The Robarts Common, an extension of Robarts Library, opened March 24 for student use. The space opened earlier than the previously scheduled launch date in fall 2022 to accommodate the student body’s need for additional study spaces.
Robarts Common access
The Common’s hours of operation will follow Robarts Library hours, as mentioned on the U of T Libraries website.
Students can book group study spaces now at the library website. The Common building has a separate entrance at the corner of Huron and Hoskin on the west side of Robarts Library. The Common is also accessible through hallways connecting the extension to the main Robarts building on floors 2–5, including a direct connection to the food court on the second floor.
Planning of the Common
In an interview with The Varsity at the Common’s opening, former Chief Librarian Carole Moore said that the idea for the space was developed in the pre-pandemic days, around midterms and finals, when the university saw a lack of spaces for students to study in the main Robarts Library. Moore said that students often had to find room on the stairs and floor to work as all of the dedicated study spaces filled up.
With the addition of enough new space for 1,200 students in Robarts Common, there are now a total of 5,000 seats in the Robarts Library complex. In an email to The Varsity, Larysa Woloszansky, the the director of communications for for University of Toronto Libraries, wrote that daily users “will experience the entire library complex as a more collaborative and human-centered space — a ‘campus living room’ for students and faculty alike to gather, learn, network, and socialize.”
Designing the space
The space also aims to shift the university library system to better fit the needs of the twenty-first century student, with outlets provided throughout the Common. In an interview with The Varsity, Chief Librarian Larry Alford said, “The idea was to provide [a] bright, new, exciting space for students. There are no books, it’s not collections… and no library services like reference, it is entirely a student space.” Group study rooms are equipped with media sources to allow students to more easily integrate technology into their studying.
The space was designed with accessibility in mind. There are different types of seating available throughout the Common and three elevators provide access to all five floors of the building. Eight group study rooms have also been designed as wheelchair-accessible spaces, and are indicated through signage.
While the all-window exterior creates a brighter and more vibrant study space, U of T also took into account environmental ramifications during the design process. Blinds have been installed to block out light pollution at night, and the university used frit glass on the building envelope to reduce risk to birds.

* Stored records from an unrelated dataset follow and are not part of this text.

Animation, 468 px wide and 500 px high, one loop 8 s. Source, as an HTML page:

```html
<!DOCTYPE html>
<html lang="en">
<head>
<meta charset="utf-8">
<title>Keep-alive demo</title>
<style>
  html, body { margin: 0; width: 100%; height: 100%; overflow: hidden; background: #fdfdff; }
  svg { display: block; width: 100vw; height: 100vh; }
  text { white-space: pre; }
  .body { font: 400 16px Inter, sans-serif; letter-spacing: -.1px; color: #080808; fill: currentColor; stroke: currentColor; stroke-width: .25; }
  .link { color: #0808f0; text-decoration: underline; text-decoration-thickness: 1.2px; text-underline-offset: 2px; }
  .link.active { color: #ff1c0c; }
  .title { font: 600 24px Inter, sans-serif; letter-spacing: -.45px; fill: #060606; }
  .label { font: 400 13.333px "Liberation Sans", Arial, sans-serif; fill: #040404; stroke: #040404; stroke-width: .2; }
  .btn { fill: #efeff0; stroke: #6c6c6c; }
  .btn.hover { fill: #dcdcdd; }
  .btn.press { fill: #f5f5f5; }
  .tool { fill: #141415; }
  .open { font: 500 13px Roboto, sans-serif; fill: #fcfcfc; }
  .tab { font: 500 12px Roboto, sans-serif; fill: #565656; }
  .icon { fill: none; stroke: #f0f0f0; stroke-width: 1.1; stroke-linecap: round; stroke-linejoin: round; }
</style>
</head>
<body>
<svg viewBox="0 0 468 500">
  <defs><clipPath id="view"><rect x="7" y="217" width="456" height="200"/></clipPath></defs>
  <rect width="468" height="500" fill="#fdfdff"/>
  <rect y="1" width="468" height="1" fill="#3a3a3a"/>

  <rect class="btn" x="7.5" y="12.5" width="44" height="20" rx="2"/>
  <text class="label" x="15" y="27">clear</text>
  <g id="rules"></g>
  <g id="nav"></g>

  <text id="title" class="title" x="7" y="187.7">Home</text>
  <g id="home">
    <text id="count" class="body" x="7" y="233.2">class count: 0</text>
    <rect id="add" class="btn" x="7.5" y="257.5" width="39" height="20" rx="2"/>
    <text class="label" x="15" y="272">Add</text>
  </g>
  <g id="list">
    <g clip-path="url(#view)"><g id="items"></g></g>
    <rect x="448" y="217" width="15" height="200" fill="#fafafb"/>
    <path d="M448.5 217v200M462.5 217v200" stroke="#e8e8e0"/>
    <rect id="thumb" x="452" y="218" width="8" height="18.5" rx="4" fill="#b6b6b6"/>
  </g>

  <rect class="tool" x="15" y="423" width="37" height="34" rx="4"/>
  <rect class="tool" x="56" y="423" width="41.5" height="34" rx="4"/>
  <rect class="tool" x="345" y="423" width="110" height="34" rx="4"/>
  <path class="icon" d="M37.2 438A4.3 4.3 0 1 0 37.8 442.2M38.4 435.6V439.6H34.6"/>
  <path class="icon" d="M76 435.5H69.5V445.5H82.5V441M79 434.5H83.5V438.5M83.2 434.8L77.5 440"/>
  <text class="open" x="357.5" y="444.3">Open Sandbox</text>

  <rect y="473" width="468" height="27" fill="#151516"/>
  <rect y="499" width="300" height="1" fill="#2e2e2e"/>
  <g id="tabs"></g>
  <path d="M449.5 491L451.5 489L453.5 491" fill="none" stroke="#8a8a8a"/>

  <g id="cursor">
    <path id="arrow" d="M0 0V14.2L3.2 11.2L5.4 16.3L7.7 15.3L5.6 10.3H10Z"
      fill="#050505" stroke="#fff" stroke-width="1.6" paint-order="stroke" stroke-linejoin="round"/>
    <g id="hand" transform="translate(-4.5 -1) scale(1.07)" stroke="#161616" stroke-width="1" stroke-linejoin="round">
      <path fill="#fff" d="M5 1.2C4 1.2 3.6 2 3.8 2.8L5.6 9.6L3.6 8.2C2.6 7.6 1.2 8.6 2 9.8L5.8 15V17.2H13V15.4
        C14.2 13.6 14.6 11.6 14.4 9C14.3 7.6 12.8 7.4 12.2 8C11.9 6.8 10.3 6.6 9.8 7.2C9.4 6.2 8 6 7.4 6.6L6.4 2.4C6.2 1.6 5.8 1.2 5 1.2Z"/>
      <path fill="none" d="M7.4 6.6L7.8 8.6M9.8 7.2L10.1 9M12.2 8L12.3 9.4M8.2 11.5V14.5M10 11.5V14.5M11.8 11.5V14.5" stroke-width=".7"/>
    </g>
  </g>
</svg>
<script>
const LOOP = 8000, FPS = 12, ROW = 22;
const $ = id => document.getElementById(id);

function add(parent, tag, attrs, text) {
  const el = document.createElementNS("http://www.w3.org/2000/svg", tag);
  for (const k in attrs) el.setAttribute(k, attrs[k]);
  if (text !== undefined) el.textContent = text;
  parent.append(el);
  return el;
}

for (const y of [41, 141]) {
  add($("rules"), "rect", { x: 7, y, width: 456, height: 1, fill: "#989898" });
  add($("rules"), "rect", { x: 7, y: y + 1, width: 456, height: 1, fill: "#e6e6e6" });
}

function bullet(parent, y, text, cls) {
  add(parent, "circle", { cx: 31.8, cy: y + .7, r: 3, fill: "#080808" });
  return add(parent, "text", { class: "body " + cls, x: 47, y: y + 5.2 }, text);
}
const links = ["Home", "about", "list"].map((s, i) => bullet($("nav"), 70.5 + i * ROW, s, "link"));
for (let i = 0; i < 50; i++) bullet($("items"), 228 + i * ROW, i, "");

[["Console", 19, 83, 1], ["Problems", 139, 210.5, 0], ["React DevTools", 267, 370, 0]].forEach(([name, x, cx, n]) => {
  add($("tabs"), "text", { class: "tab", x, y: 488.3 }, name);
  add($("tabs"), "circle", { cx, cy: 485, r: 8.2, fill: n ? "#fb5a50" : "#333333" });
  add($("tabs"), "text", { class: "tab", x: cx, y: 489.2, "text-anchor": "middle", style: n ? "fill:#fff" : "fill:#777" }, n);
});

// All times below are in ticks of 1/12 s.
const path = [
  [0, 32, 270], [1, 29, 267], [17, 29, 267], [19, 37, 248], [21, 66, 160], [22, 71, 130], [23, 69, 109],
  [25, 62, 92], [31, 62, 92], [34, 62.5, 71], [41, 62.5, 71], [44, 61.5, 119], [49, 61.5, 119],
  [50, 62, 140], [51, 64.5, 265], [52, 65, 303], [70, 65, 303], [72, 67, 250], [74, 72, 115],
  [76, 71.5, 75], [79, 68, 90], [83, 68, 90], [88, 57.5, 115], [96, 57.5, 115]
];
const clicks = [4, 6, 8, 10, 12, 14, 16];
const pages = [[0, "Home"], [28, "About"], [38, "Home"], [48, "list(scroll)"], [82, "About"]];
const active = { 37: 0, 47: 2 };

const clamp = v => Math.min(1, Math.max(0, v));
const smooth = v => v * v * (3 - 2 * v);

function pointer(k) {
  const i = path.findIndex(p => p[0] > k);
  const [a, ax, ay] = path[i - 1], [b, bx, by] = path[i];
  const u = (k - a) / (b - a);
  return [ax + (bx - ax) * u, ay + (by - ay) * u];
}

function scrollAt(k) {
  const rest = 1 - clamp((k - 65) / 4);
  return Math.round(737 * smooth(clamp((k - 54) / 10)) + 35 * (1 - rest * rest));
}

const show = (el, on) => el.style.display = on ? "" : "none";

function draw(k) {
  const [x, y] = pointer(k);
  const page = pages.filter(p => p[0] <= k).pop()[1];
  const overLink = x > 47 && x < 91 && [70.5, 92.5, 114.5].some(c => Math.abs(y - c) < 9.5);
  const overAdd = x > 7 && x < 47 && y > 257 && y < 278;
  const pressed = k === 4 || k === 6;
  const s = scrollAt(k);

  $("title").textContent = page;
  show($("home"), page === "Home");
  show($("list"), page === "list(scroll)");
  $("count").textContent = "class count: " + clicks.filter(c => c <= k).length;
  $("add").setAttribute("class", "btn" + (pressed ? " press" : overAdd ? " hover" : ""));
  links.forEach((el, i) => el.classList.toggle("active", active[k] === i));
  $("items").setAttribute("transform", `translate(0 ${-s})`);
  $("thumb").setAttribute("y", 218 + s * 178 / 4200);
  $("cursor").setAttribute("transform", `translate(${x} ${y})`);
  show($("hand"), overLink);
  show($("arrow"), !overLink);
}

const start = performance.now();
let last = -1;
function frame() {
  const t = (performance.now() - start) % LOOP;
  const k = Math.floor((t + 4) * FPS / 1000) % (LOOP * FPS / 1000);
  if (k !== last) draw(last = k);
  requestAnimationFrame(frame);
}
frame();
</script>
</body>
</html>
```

Editor’s note (March 28): A previous version of the article named the building as “Robarts Commons.” It is in fact called “Robarts Common.”